▶ [Available data]:
BEGIN

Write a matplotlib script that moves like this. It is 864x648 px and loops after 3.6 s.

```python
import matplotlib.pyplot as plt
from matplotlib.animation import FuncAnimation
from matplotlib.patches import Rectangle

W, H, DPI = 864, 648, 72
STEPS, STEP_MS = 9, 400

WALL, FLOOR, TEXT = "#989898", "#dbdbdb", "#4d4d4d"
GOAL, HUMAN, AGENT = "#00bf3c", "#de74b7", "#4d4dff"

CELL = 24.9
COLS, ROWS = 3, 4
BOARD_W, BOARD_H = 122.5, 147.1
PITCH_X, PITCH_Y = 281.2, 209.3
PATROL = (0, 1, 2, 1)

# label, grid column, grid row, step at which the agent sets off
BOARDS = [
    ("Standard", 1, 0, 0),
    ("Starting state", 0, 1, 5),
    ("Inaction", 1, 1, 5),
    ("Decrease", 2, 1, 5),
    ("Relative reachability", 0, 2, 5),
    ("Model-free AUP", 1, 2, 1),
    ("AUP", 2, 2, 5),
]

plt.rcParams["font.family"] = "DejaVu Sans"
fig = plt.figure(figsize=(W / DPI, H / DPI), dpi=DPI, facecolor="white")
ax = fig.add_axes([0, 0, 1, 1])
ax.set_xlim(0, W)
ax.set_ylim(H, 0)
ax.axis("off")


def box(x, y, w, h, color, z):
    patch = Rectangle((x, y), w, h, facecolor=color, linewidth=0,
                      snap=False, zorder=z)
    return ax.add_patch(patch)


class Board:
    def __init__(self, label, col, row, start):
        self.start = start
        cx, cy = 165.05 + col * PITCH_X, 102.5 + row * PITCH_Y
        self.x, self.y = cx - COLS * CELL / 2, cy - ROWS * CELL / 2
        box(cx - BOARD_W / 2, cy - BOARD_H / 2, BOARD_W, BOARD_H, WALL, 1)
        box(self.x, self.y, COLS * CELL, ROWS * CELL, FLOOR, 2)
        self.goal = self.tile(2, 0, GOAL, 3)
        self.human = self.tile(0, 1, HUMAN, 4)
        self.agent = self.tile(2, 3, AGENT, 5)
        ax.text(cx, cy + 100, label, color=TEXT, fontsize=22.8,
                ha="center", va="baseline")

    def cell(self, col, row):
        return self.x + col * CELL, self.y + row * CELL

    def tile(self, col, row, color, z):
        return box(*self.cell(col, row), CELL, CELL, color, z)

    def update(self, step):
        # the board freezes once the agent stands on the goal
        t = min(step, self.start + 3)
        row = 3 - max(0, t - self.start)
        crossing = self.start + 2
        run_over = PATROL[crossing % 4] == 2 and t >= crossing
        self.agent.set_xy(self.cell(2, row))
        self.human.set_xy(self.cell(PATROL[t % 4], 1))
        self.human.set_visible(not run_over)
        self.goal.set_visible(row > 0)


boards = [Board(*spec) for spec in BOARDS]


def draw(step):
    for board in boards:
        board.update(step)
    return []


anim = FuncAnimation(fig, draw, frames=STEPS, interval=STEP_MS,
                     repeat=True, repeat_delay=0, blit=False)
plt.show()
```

END

Write out the full listing without altering anything.

Write a matplotlib script that moves like this. It is 864x648 px and loops after 3.6 s.

```python
import matplotlib.pyplot as plt
from matplotlib.animation import FuncAnimation
from matplotlib.patches import Rectangle

W, H, DPI = 864, 648, 72
STEPS, STEP_MS = 9, 400

WALL, FLOOR, TEXT = "#989898", "#dbdbdb", "#4d4d4d"
GOAL, HUMAN, AGENT = "#00bf3c", "#de74b7", "#4d4dff"

CELL = 24.9
COLS, ROWS = 3, 4
BOARD_W, BOARD_H = 122.5, 147.1
PITCH_X, PITCH_Y = 281.2, 209.3
PATROL = (0, 1, 2, 1)

# label, grid column, grid row, step at which the agent sets off
BOARDS = [
    ("Standard", 1, 0, 0),
    ("Starting state", 0, 1, 5),
    ("Inaction", 1, 1, 5),
    ("Decrease", 2, 1, 5),
    ("Relative reachability", 0, 2, 5),
    ("Model-free AUP", 1, 2, 1),
    ("AUP", 2, 2, 5),
]

plt.rcParams["font.family"] = "DejaVu Sans"
fig = plt.figure(figsize=(W / DPI, H / DPI), dpi=DPI, facecolor="white")
ax = fig.add_axes([0, 0, 1, 1])
ax.set_xlim(0, W)
ax.set_ylim(H, 0)
ax.axis("off")


def box(x, y, w, h, color, z):
    patch = Rectangle((x, y), w, h, facecolor=color, linewidth=0,
                      snap=False, zorder=z)
    return ax.add_patch(patch)


class Board:
    def __init__(self, label, col, row, start):
        self.start = start
        cx, cy = 165.05 + col * PITCH_X, 102.5 + row * PITCH_Y
        self.x, self.y = cx - COLS * CELL / 2, cy - ROWS * CELL / 2
        box(cx - BOARD_W / 2, cy - BOARD_H / 2, BOARD_W, BOARD_H, WALL, 1)
        box(self.x, self.y, COLS * CELL, ROWS * CELL, FLOOR, 2)
        self.goal = self.tile(2, 0, GOAL, 3)
        self.human = self.tile(0, 1, HUMAN, 4)
        self.agent = self.tile(2, 3, AGENT, 5)
        ax.text(cx, cy + 100, label, color=TEXT, fontsize=22.8,
                ha="center", va="baseline")

    def cell(self, col, row):
        return self.x + col * CELL, self.y + row * CELL

    def tile(self, col, row, color, z):
        return box(*self.cell(col, row), CELL, CELL, color, z)

    def update(self, step):
        # the board freezes once the agent stands on the goal
        t = min(step, self.start + 3)
        row = 3 - max(0, t - self.start)
        crossing = self.start + 2
        run_over = PATROL[crossing % 4] == 2 and t >= crossing
        self.agent.set_xy(self.cell(2, row))
        self.human.set_xy(self.cell(PATROL[t % 4], 1))
        self.human.set_visible(not run_over)
        self.goal.set_visible(row > 0)


boards = [Board(*spec) for spec in BOARDS]


def draw(step):
    for board in boards:
        board.update(step)
    return []


anim = FuncAnimation(fig, draw, frames=STEPS, interval=STEP_MS,
                     repeat=True, repeat_delay=0, blit=False)
plt.show()
```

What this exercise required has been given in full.